BEGIN Given records
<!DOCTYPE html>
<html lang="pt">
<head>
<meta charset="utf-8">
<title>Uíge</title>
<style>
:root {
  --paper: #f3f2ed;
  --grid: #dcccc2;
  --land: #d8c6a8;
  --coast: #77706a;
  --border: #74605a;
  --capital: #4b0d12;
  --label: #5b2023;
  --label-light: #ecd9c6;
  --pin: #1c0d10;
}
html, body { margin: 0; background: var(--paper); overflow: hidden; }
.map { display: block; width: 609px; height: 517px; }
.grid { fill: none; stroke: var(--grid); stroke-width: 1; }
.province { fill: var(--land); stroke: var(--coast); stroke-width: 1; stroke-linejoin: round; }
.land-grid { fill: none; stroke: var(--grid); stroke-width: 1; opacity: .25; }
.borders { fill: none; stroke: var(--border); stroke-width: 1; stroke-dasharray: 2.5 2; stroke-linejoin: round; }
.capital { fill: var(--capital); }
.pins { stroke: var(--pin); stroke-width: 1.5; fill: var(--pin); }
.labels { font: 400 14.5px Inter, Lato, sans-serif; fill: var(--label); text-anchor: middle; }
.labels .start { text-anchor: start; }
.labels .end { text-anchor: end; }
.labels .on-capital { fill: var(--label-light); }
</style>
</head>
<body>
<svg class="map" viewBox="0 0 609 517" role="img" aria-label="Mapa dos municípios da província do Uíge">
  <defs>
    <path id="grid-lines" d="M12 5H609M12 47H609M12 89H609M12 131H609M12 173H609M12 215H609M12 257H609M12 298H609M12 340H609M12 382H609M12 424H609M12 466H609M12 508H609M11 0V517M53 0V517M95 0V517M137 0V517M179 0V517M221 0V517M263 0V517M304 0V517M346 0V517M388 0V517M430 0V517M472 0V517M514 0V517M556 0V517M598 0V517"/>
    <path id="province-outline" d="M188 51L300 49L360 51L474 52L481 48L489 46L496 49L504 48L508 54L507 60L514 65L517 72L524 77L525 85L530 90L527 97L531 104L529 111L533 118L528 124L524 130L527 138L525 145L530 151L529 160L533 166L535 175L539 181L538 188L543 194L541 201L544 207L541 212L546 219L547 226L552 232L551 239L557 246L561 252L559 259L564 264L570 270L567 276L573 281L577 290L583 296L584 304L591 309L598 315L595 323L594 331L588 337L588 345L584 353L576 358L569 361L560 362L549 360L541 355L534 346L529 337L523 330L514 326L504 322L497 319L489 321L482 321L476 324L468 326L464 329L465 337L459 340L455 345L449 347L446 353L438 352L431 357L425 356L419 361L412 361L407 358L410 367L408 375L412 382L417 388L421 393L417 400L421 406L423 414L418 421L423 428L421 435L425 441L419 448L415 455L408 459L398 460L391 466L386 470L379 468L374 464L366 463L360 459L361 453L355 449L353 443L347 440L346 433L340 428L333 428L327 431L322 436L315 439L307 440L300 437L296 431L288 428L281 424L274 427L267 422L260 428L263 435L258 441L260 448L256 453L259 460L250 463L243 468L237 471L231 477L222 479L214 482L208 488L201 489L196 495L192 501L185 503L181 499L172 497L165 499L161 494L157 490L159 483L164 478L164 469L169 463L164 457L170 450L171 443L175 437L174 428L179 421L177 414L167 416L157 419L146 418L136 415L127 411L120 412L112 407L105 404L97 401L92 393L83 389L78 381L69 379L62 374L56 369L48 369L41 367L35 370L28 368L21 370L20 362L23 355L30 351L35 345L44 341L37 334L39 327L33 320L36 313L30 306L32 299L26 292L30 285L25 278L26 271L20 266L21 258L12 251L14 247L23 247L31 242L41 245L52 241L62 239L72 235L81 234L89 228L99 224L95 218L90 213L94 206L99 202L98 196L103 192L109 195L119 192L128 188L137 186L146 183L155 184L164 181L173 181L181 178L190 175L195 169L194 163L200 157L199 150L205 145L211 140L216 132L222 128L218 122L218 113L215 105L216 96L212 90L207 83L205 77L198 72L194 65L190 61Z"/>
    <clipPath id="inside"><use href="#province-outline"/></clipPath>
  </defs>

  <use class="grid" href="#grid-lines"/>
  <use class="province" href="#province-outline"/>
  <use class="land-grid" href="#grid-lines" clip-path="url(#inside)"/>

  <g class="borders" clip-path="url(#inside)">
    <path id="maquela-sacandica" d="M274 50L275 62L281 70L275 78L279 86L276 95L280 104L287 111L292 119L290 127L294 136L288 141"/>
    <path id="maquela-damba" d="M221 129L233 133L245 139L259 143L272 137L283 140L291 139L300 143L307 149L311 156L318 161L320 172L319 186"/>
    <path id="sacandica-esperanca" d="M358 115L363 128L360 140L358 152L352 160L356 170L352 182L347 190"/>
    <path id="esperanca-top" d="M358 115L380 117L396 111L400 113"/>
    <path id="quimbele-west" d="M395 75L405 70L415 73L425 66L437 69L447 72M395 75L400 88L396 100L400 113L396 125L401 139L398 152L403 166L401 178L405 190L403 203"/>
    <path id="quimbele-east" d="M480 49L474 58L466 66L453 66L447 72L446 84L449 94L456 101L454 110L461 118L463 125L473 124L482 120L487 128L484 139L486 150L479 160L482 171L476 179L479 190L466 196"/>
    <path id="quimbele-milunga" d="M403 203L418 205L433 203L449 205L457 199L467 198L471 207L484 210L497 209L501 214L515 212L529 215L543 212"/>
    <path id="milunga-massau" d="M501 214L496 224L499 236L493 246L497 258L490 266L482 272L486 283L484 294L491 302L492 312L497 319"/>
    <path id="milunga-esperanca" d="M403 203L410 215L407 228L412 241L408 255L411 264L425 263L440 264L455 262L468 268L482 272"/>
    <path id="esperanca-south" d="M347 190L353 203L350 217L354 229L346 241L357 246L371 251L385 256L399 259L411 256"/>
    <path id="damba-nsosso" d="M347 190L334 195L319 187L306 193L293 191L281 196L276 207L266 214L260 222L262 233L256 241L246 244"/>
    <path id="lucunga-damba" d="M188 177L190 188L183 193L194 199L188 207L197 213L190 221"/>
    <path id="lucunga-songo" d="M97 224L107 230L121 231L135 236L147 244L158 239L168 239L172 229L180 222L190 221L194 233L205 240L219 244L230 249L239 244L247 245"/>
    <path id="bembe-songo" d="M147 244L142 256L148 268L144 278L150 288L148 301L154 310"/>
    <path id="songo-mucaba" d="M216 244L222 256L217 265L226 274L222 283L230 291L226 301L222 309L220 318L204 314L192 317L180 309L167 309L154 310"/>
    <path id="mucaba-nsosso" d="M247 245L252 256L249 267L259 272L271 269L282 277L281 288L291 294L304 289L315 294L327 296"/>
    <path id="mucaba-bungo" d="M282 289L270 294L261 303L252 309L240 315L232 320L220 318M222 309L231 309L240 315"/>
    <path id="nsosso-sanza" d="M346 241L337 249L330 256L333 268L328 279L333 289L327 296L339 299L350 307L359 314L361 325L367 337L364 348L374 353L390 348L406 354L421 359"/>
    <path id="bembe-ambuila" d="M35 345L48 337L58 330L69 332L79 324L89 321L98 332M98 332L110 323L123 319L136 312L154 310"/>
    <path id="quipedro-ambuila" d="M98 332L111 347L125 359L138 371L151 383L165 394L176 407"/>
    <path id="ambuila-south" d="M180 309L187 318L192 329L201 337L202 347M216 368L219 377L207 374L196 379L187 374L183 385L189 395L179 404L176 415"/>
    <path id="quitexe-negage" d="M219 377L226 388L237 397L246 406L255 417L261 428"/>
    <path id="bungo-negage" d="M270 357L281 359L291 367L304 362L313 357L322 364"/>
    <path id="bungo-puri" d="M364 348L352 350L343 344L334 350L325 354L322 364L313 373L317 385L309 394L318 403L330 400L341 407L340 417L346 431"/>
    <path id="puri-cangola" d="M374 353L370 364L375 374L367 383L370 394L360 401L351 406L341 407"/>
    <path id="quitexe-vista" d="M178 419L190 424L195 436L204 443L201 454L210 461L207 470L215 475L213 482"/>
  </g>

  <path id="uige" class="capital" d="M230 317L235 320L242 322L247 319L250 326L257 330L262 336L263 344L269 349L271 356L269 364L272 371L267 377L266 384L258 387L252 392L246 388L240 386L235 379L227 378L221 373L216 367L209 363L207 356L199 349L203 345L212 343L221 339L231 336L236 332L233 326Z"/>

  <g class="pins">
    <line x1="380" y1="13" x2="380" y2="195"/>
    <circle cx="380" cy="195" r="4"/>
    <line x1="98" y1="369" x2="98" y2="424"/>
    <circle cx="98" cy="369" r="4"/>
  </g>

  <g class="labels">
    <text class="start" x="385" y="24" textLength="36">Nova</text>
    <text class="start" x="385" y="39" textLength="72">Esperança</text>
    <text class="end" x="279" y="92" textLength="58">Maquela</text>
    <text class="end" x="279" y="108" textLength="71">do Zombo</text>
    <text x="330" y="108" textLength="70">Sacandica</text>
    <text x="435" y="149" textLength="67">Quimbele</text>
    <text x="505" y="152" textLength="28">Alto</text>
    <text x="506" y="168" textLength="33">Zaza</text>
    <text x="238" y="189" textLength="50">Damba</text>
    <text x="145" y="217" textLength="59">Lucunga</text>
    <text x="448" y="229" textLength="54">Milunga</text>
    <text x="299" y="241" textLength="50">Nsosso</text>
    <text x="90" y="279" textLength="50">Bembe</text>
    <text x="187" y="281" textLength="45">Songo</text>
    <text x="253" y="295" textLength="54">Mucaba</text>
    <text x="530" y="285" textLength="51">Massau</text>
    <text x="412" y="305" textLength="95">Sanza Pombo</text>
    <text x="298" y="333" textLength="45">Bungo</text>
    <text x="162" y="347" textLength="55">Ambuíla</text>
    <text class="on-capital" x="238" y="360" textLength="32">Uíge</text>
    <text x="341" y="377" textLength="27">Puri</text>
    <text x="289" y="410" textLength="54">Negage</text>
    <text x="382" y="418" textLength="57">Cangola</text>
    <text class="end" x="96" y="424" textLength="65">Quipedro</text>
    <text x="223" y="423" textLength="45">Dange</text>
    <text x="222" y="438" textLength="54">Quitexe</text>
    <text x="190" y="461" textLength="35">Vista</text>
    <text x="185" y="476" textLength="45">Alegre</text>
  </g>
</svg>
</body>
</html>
END Given records
What is required =>
In the listing above, please print only the lines from the first one to the line where "var(--pin); stroke-width: 1.5;" appears, exactly as written, both of those lines included.

Expected answer =>
<!DOCTYPE html>
<html lang="pt">
<head>
<meta charset="utf-8">
<title>Uíge</title>
<style>
:root {
  --paper: #f3f2ed;
  --grid: #dcccc2;
  --land: #d8c6a8;
  --coast: #77706a;
  --border: #74605a;
  --capital: #4b0d12;
  --label: #5b2023;
  --label-light: #ecd9c6;
  --pin: #1c0d10;
}
html, body { margin: 0; background: var(--paper); overflow: hidden; }
.map { display: block; width: 609px; height: 517px; }
.grid { fill: none; stroke: var(--grid); stroke-width: 1; }
.province { fill: var(--land); stroke: var(--coast); stroke-width: 1; stroke-linejoin: round; }
.land-grid { fill: none; stroke: var(--grid); stroke-width: 1; opacity: .25; }
.borders { fill: none; stroke: var(--border); stroke-width: 1; stroke-dasharray: 2.5 2; stroke-linejoin: round; }
.capital { fill: var(--capital); }
.pins { stroke: var(--pin); stroke-width: 1.5; fill: var(--pin); }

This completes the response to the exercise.